A nice set of comments on current aging research are lined up at ScienceWeek for your reading pleasure. Richard Miller's points are interesting:
Is it safe to conclude that oxygen molecules are the true culprits in causing aging? Can we now turn our attention to the secondary questions of how they cause physiological decline in the superannuated? There are still some grounds for skepticism. The search for antioxidant drugs that slow aging and extend life span in mammals has produced much frustration and an absence of authentic anti-aging pills.
Mice can live reasonably long and healthy lives despite unusually high levels of oxidative damage ... Mutations that extend worm longevity also typically lead to, and perhaps act through, increased resistance to multiple forms of stress. Thus, it seems plausible that many age-retarding mutations may work by inducing cellular signaling pathways, still poorly defined, that augment defenses against a multitude of insults, including the oxidative ones.

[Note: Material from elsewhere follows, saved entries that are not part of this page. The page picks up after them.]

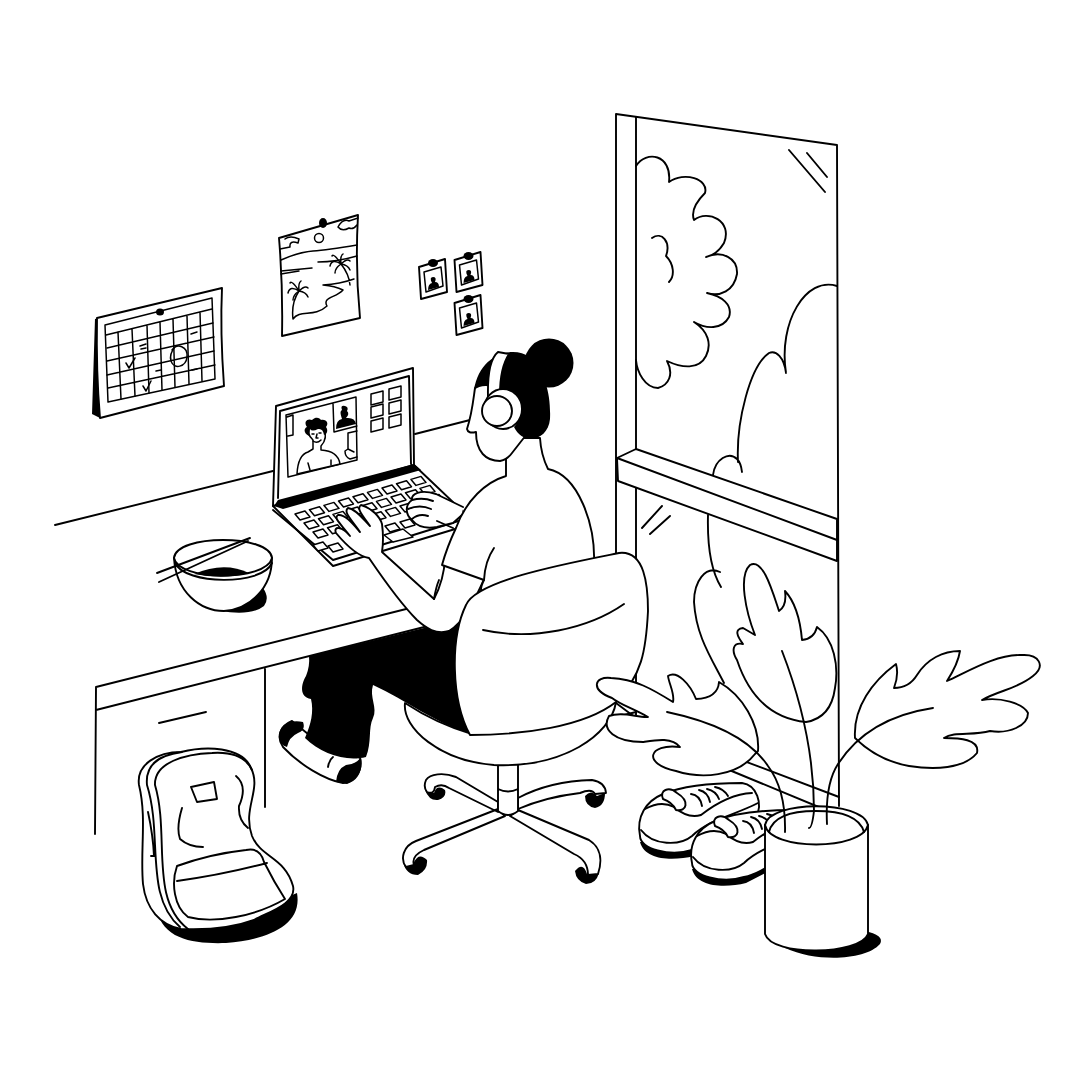
<!DOCTYPE html>
<html lang="en">
<head>
<meta charset="utf-8">
<title>Working from home</title>
<style>
:root { --ink: #000; --paper: #fff; }
html, body { margin: 0; background: var(--paper); overflow: hidden; }
svg { display: block; width: 1072px; height: 1072px; }
.line { fill: none; stroke: var(--ink); stroke-width: 1.9; stroke-linecap: round; stroke-linejoin: round; }
.shape { fill: var(--paper); stroke: var(--ink); stroke-width: 1.9; stroke-linecap: round; stroke-linejoin: round; }
.solid { fill: var(--ink); stroke: none; }
.fine { stroke-width: 1.5; }
.light { stroke: var(--paper); }
</style>
</head>
<body>
<svg viewBox="0 0 1072 1072" role="img" aria-label="Woman with headphones on a video call at a desk by a window">
<defs>
  <path id="key" class="shape fine" d="M0 0L10 -3L15 3L5 6Z"/>
  <g id="key-row">
    <use href="#key"/><use href="#key" x="14.5" y="-4.3"/><use href="#key" x="29" y="-8.6"/><use href="#key" x="43.5" y="-13"/><use href="#key" x="58" y="-17.3"/><use href="#key" x="72.5" y="-21.6"/><use href="#key" x="87" y="-26"/><use href="#key" x="101.5" y="-30.3"/><use href="#key" x="116" y="-34.6"/>
  </g>
  <g id="portrait">
    <path class="shape" d="M0 8L26 0L28 33L2 40Z"/>
    <path class="line fine" d="M5 13L22 8L24 27L7 33Z"/>
    <path class="solid" d="M9 31Q9 25 13 24Q10 18 14 18Q18 18 16 23Q20 23 20 28Z"/>
    <ellipse class="solid" cx="14" cy="4" rx="5" ry="4"/>
  </g>
  <path id="file-icon" class="line fine" d="M0 3L12 0V11L0 14Z"/>
  <g id="palm">
    <path class="line fine" d="M0 0Q-9 -6 -11 2M0 0Q-7 -11 -9 -8M0 0Q-1 -8 2 -10M0 0Q6 -6 9 -3M0 0Q7 1 9 6M0 0Q-6 4 -6 9"/>
  </g>
</defs>

<g id="window">
  <path class="line" d="M616 703V114L837 145L839 806M636 117V718M616 703L636 718"/>
  <g id="garden">
    <path class="line" d="M636 166C646 150 672 154 669 182C684 171 709 179 705 193C696 202 691 212 694 220C708 209 733 221 724 243C718 253 711 256 706 257C722 250 738 258 737 274C734 291 720 297 707 293C722 296 733 305 729 317C722 330 706 329 694 322C708 331 712 344 706 356C699 370 682 368 667 361C674 374 669 385 658 388C645 388 637 372 636 360"/>
    <path class="line" d="M652 238C662 231 671 242 666 256C674 264 675 276 669 282"/>
    <path class="line" d="M837 286C806 276 778 322 786 373C784 357 776 350 769 353C750 366 736 422 738 462M713 475C715 459 729 451 737 459Q741 463 742 472M708 515C707 552 713 574 721 587M720 572C705 565 694 582 694 602C696 635 710 656 724 683"/>
  </g>
  <path class="shape" d="M617 458L636 449L837 519V561L618 481Z"/>
  <path class="line" d="M617 458L837 540M789 150L825 192M807 153L827 177M642 528L662 506M650 534L670 516M736 758L839 797M722 767L838 815M612 718L636 712"/>
</g>

<g id="calendar">
  <path class="solid" d="M95 319L99 318L100 418L92 414Z"/>
  <path class="shape" d="M97 318L222 288Q220 331 224 386L100 418Q96 372 97 318Z"/>
  <path class="line fine" d="M105 325L212 298L215 379L108 402Z"/>
  <path class="line fine" d="M106 335L212 309M107 348L213 323M107 361L214 337M107 375L214 351M108 388L215 365M118 332L121 399M132 329L135 396M147 325L149 393M160 322L162 390M173 319L175 387M187 316L189 384M200 312L202 381"/>
  <path class="line fine" d="M126 363L129 368L135 358M143 386L146 391L151 381M140 346L146 344M141 349L146 348M191 334L197 332M156 371L161 370M192 370L197 369M172 350C177 343 188 346 187 357C186 367 174 370 171 361Q169 354 175 347"/>
  <ellipse class="solid" cx="160" cy="312" rx="4" ry="3.5"/>
</g>

<g id="beach-poster">
  <path class="shape" d="M279 238L358 215Q355 268 360 318L282 336Q283 286 279 238Z"/>
  <path class="line fine" d="M281 260Q299 252 313 251T357 245M281 271L312 268M281 274L299 271M318 262Q336 262 357 256M293 319C300 309 314 318 327 306C322 297 336 298 343 290Q335 286 323 285Q340 284 354 279M285 239Q290 235 299 239L298 243Q289 240 290 247L280 249M338 227Q343 218 349 221L358 218M338 227Q342 232 349 228Q353 230 357 225M299 291Q291 303 293 319M341 264Q349 274 350 285"/>
  <circle class="line fine" cx="319" cy="238" r="4.5"/>
  <use href="#palm" x="299" y="291"/><use href="#palm" x="341" y="264"/>
  <ellipse class="solid" cx="323" cy="223" rx="4" ry="5"/>
</g>

<g id="wall-portraits">
  <use href="#portrait" x="419" y="259"/><use href="#portrait" x="454.500" y="252"/><use href="#portrait" x="454.500" y="295"/>
</g>

<g id="desk">
  <path class="line" d="M55 525L273 471M415 434L470 420M95 834L96 687L430 603M96 710L440 623M265 669V807M159 723L206 712"/>
</g>

<g id="laptop">
  <path class="shape" d="M273 506L276 406L413 368L414 465L475 523L333 566Z"/>
  <path class="line" d="M273 506L414 465M278 498L280 411L409 376L411 464M273 510L333 560L468 518"/>
  <path class="solid" d="M274 506L278 500L414 464L421 470L283 509Z"/>
  <g id="video-call">
    <path class="line fine" d="M286 415L356 397L357 460L288 477ZM287 417L293 415V435L288 436M333 403L334 432L357 426"/>
    <path class="solid" d="M336 429Q336 420 342 419Q339 411 342 410Q340 405 345 406Q349 407 347 411Q350 414 346 418Q355 417 356 424Z"/>
    <path class="line fine" d="M357 431L348 433V449L345 451Q345 457 350 459L357 457M348 449L354 452"/>
    <path class="shape fine" d="M297 474Q298 455 308 452L313 449V440Q306 434 310 426H324Q328 439 321 446V450Q338 451 340 464Z"/>
    <path class="solid" d="M309 436C303 433 304 428 307 427C303 421 308 418 312 420C316 416 320 418 321 420C327 419 329 424 326 427C329 431 326 435 324 435Q323 428 318 429Q312 432 310 429Z"/>
    <path class="line fine" d="M312 434H314M319 433H321M317 434L316 438H318M313 441Q317 444 321 440M308 463L310 470M331 460V465"/>
    <use href="#file-icon" x="371" y="391"/><use href="#file-icon" x="389" y="386"/><use href="#file-icon" x="371" y="404"/><use href="#file-icon" x="389" y="400"/><use href="#file-icon" x="371" y="418"/><use href="#file-icon" x="389" y="414"/>
  </g>
  <use href="#key-row" x="295" y="514"/><use href="#key-row" x="304" y="523"/><use href="#key-row" x="313" y="532"/>
  <use href="#key" x="313" y="545"/><use href="#key" x="328" y="546"/><use href="#key" x="385" y="526"/><use href="#key" x="400" y="522"/>
  <path class="shape fine" d="M384 535L403 529L413 537L393 542Z"/>
</g>

<g id="noodle-bowl">
  <path class="solid" d="M220 611Q249 607 263 588Q270 598 264 606Q252 616 220 611Z"/>
  <path class="shape" d="M174 558C176 592 200 611 224 611C250 609 272 588 272 558C270 534 176 534 174 558Z"/>
  <path class="line" d="M174 558C178 581 266 582 272 558M175 563C185 585 262 586 272 563"/>
  <path class="solid" d="M194 574Q224 561 249 573Q224 580 194 574Z"/>
  <path class="line" d="M157 573L250 538M159 582L248 541"/>
</g>

<g id="woman">
  <g id="legs">
    <path class="shape" d="M292 721C280 726 276 737 283 747C300 765 325 780 343 783C355 782 363 770 360 758L308 734Z"/>
    <path class="solid" d="M279 738C278 725 290 719 303 722Q306 730 298 733Q289 737 287 747Q280 745 279 738ZM336 782Q337 769 346 765Q357 764 361 757Q364 778 347 784Z"/>
    <path class="line" d="M328 767Q329 760 333 757"/>
    <path class="solid" d="M309 656L428 627L470 624L472 734C436 724 406 700 373 685C369 697 378 708 373 718C368 728 372 742 366 757C346 762 321 754 305 738C311 724 314 712 311 699C299 697 301 684 306 676Q310 666 309 656Z"/>
  </g>
  <path class="shape" d="M463 507L436 494C420 489 411 494 412 500C405 505 405 514 412 520Q420 530 437 527L453 523L462 515"/>
  <path class="line" d="M412 500Q423 497 433 501M408 509Q420 504 431 509M412 519Q419 513 428 516M437 521L453 528"/>
  <path class="shape" d="M382 552L434 599Q444 580 445 558L486 575C474 602 464 622 449 631C436 635 426 628 417 620C403 606 386 583 369 558C357 556 346 545 336 533C333 526 342 526 350 536C341 524 333 518 338 515C345 514 353 524 360 532C351 519 343 512 348 508C356 509 363 519 370 526C362 515 356 508 361 505C372 508 380 517 382 524Q384 539 382 552Z"/>
  <path class="shape" d="M506 455V476C486 482 466 500 456 528Q447 547 442 565L484 580Q478 592 484 594L594 566C596 524 578 475 548 469Q541 455 540 438L514 438Z"/>
  <path class="line" d="M484 580Q485 561 494 548M434 599Q436 587 439 580"/>
  <path class="shape" d="M475 388C473 402 472 414 467 429Q468 434 476 432C476 452 486 461 500 461Q507 460 512 453L530 430L518 375L490 365Z"/>
  <g id="hair">
    <circle class="solid" cx="549" cy="363" r="24.500"/>
    <path class="solid" d="M474 390C480 352 515 346 529 357C546 372 551 396 550 419C548 441 523 446 514 427Q528 411 517 398L500 390Q484 382 474 390Z"/>
  </g>
  <path class="shape" d="M488 398Q487 361 498 352L509 354Q500 368 500 394Z"/>
  <ellipse class="shape" cx="503" cy="409" rx="19" ry="20"/>
  <circle class="shape" cx="497" cy="411" r="15"/>
</g>

<g id="office-chair">
  <g id="chair-base">
    <path class="solid" d="M425 790Q429 801 438 800Q447 797 445 790Q437 784 434 793ZM605 793Q605 806 595 808Q585 806 585 796Q591 789 597 796ZM403 862Q406 875 418 875Q428 870 427 860Q419 852 414 862ZM599 873Q596 884 586 884Q576 881 575 871Q583 861 587 874Z"/>
    <path class="shape" d="M498 802L456 777C443 772 430 774 426 780Q423 787 427 792Q434 795 435 787Q442 783 449 788L498 812ZM518 798Q550 781 592 780Q605 782 606 793L595 794Q592 788 580 793Q546 797 518 809ZM498 809L416 841C403 846 400 859 406 867L414 865Q411 856 424 850L505 816ZM518 810L589 840C602 848 602 862 598 874L588 875Q588 860 574 854L510 816Z"/>
    <path class="shape" d="M498 760V811Q508 819 518 811V760ZM498 789Q508 794 518 789"/>
  </g>
  <path class="shape" d="M405 703C402 728 440 761 494 765C563 768 611 735 616 702L472 734Q437 724 405 703Z"/>
  <path class="shape" d="M470 735C451 700 450 638 466 605C476 580 569 563 619 553C645 550 648 586 648 611C646 651 642 675 616 702C584 727 522 735 470 735Z"/>
  <path class="line" d="M483 630C532 641 588 629 624 604"/>
</g>

<g id="backpack">
  <path class="solid" d="M157 910C163 940 195 944 226 943C264 940 303 927 297 893L280 900L190 929Z"/>
  <path class="shape" d="M181 929C160 925 146 909 143 884C140 850 147 818 139 785C136 764 158 752 181 752C205 746 242 746 251 768C262 790 242 808 252 836C261 858 285 857 293 886C297 904 268 912 254 920C230 929 205 930 181 929Z"/>
  <path class="line" d="M188 929C149 899 170 836 155 785C154 762 186 754 212 753Q243 751 252 770M180 927C144 896 163 836 147 785C145 765 159 755 182 752M151 856H154Q153 835 148 812"/>
  <path class="line" d="M177 866C171 883 174 907 188 917C215 924 256 916 285 899Q274 882 264 862Q260 847 246 850Q210 854 177 866ZM177 881Q222 875 267 863M236 776Q248 786 239 806Q238 820 248 828M182 808Q176 828 180 839Q189 847 203 847M191 787L214 782L217 799L197 802Z"/>
</g>

<g id="sneakers">
  <g id="sneaker">
    <path class="solid" d="M640 842C645 861 674 861 694 856L755 825V815L692 842Z"/>
    <path class="shape" d="M640 836C636 817 646 801 663 794C687 784 722 783 742 783C757 785 763 804 756 817C731 825 714 846 692 850C670 857 640 849 640 836Z"/>
    <path class="line" d="M641 830C653 846 680 846 692 836C710 819 735 815 758 803M645 809Q661 800 674 807Q688 819 701 815Q728 794 752 793M691 794Q700 795 702 806M699 790Q708 792 710 802M707 789Q716 791 719 799M715 787Q724 789 728 796"/>
    <path class="shape" d="M663 799C659 790 669 786 677 793C690 801 687 812 676 810Q672 802 663 799Z"/>
  </g>
  <use href="#sneaker" x="52" y="27"/>
</g>

<g id="potted-plant">
  <path class="solid" d="M785 948Q831 951 864 931Q885 935 880 944C866 960 818 963 785 948Z"/>
  <path class="shape" d="M765 825V934C772 957 860 955 868 934V825C862 800 770 800 765 825Z"/>
  <path class="line" d="M765 825C770 851 862 851 868 825"/>
  <path class="line" d="M769 832Q774 811 816 811T864 832"/>
  <path class="shape" d="M755 754C737 777 701 779 676 771C642 764 648 743 680 747C672 737 656 740 643 742C615 742 601 730 609 716C623 711 638 718 648 717C632 708 621 705 612 698C590 690 594 676 611 678C635 679 652 689 673 702C675 694 669 684 668 676C677 670 690 684 696 699Q718 698 719 682C742 695 760 724 758 751Z"/>
  <path class="shape" d="M806 722C767 718 747 690 737 660C731 650 733 642 743 644C737 636 734 629 743 628L755 635C746 612 738 576 750 565C763 558 772 590 779 611Q787 606 785 591Q799 606 802 640Q814 639 817 627C834 639 839 666 835 688Q831 718 806 722Z"/>
  <path class="shape" d="M855 738C853 707 873 681 896 664Q899 675 894 688Q909 688 917 675C927 659 943 651 960 651Q958 664 947 681C967 672 996 654 1022 655C1039 654 1046 666 1033 676C1017 689 1000 690 982 700C1000 697 1023 703 1028 713C1028 726 1009 734 990 731C973 736 954 731 944 738C959 738 980 739 977 753C964 769 934 770 909 766C887 762 869 752 855 738Z"/>
  <path class="line" d="M667 712C705 720 748 736 768 766Q786 790 785 832M782 651C801 700 814 755 814 811Q812 828 809 828M933 708C893 714 860 730 838 764Q825 784 827 824"/>
</g>
</svg>
</body>
</html>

While it's true that scientists would seem to have nailed down all the major root causes of age-related damage, there is a way to go yet in understanding how genetic and biochemical changes influence aging. Yet our lack of knowledge regarding specific mechanisms doesn't have to hold us back from developing medical technologies capable of repairing the age-related damage we understand. You don't have to be a meterologist to fix the guttering after a rainstorm - or to build a better gutter that will withstand the next storm. So less conservatism and more research into real anti-aging therapies!